§ **YOUR ASSIGNMENT**
From the records below, report the number of lines that contain "shapes", and add nothing.

DATASET below:

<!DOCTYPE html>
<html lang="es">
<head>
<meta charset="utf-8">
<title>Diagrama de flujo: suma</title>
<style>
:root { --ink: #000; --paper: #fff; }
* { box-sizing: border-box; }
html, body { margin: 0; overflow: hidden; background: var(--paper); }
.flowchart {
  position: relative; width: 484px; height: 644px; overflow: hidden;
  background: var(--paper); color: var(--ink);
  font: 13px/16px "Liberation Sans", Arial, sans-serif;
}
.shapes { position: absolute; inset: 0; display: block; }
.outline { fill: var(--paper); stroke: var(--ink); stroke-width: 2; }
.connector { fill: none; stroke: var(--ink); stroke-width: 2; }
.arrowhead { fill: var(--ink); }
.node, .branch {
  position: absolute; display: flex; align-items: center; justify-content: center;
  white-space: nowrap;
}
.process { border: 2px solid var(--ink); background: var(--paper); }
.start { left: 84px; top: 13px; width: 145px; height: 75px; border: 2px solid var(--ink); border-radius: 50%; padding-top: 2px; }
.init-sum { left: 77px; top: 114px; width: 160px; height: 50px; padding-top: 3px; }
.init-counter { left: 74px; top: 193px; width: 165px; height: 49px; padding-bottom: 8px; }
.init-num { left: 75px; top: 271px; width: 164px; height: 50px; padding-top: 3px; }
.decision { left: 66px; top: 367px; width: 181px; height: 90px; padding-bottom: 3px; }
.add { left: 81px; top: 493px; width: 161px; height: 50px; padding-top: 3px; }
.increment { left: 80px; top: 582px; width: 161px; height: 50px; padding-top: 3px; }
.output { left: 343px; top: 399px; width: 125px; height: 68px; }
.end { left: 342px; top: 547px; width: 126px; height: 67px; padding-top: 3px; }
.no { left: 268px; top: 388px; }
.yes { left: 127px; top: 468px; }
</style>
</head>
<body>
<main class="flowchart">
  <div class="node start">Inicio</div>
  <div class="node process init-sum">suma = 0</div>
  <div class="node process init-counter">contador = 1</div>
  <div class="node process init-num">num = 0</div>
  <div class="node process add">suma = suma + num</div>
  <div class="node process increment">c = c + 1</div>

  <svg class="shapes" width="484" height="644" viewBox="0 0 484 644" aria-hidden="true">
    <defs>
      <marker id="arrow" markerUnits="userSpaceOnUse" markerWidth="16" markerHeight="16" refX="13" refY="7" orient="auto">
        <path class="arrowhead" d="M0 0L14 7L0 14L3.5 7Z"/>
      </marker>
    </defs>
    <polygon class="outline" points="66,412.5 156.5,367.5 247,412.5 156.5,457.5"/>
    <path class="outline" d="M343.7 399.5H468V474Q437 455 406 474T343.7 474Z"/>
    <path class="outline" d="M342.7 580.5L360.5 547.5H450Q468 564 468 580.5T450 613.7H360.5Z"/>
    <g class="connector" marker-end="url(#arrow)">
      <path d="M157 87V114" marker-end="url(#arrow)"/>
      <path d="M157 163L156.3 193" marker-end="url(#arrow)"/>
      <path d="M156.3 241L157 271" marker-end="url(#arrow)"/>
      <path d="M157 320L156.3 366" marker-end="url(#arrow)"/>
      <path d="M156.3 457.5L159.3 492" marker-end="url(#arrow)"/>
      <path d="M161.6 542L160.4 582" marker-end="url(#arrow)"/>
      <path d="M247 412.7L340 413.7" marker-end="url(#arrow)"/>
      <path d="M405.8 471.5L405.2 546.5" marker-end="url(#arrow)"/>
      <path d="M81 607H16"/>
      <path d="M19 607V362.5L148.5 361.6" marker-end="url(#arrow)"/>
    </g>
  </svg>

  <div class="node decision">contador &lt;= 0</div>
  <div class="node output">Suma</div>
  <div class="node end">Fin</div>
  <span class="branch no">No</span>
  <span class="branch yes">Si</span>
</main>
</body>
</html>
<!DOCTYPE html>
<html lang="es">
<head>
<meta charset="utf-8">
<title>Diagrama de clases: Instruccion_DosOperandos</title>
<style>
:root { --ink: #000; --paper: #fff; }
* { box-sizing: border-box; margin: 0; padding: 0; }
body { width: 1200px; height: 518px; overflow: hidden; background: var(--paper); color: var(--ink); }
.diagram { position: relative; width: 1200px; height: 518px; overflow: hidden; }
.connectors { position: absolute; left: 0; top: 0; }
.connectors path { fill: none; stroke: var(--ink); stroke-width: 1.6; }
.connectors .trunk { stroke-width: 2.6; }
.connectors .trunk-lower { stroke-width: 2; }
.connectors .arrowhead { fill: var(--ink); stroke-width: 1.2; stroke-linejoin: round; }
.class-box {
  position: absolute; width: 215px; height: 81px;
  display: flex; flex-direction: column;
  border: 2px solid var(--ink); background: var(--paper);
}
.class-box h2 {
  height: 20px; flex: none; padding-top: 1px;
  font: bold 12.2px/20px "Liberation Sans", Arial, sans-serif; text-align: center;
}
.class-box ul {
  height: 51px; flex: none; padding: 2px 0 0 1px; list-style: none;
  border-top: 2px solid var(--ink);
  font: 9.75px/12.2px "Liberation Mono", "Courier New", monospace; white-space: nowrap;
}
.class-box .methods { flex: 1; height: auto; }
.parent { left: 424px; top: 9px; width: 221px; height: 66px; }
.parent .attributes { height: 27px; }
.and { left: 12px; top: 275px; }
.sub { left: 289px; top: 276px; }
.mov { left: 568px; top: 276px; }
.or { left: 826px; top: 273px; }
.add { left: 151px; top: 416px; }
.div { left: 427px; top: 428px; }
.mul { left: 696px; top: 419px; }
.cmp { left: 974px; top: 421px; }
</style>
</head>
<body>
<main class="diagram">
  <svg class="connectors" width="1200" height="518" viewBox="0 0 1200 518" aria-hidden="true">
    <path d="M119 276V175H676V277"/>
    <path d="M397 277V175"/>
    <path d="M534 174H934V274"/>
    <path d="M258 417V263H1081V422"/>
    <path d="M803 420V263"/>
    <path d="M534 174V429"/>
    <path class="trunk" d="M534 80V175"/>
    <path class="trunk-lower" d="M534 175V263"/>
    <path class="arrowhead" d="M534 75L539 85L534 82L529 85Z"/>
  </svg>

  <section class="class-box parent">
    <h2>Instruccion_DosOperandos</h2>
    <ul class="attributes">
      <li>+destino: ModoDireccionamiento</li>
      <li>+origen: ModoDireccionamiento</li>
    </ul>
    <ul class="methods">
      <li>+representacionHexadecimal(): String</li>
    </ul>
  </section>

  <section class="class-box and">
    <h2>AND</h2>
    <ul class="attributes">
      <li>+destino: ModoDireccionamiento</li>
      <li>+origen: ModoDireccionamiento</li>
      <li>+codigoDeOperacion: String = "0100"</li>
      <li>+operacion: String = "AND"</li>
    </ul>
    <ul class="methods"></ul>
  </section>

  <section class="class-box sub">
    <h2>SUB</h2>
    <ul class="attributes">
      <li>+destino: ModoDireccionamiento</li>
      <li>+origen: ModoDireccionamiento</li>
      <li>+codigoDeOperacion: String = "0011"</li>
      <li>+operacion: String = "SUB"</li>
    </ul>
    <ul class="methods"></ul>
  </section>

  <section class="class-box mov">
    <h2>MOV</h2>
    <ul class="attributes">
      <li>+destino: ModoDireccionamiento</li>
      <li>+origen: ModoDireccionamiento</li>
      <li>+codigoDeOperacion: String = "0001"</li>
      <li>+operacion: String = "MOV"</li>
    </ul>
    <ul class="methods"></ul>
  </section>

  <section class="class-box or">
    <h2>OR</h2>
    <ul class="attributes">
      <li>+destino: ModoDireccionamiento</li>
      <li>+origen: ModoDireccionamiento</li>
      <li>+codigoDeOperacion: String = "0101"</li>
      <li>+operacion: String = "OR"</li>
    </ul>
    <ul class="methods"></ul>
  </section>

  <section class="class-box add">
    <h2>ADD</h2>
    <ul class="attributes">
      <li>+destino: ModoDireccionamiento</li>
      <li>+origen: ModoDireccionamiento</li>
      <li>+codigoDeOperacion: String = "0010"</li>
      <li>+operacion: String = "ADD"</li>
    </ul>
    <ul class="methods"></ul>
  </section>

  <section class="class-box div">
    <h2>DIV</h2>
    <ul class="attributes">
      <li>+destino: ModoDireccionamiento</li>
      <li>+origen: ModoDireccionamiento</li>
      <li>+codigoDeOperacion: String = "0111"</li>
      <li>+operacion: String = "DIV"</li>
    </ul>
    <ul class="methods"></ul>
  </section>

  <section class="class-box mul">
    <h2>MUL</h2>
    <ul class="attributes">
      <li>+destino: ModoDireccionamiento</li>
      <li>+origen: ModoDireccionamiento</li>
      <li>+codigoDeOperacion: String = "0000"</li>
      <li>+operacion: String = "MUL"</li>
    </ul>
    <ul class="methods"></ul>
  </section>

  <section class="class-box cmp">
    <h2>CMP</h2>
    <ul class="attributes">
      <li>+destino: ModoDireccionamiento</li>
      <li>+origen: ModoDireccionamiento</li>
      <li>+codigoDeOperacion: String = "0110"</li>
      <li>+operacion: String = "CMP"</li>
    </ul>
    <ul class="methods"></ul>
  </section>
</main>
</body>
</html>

End of DATASET.

§ **SOLUTION**
2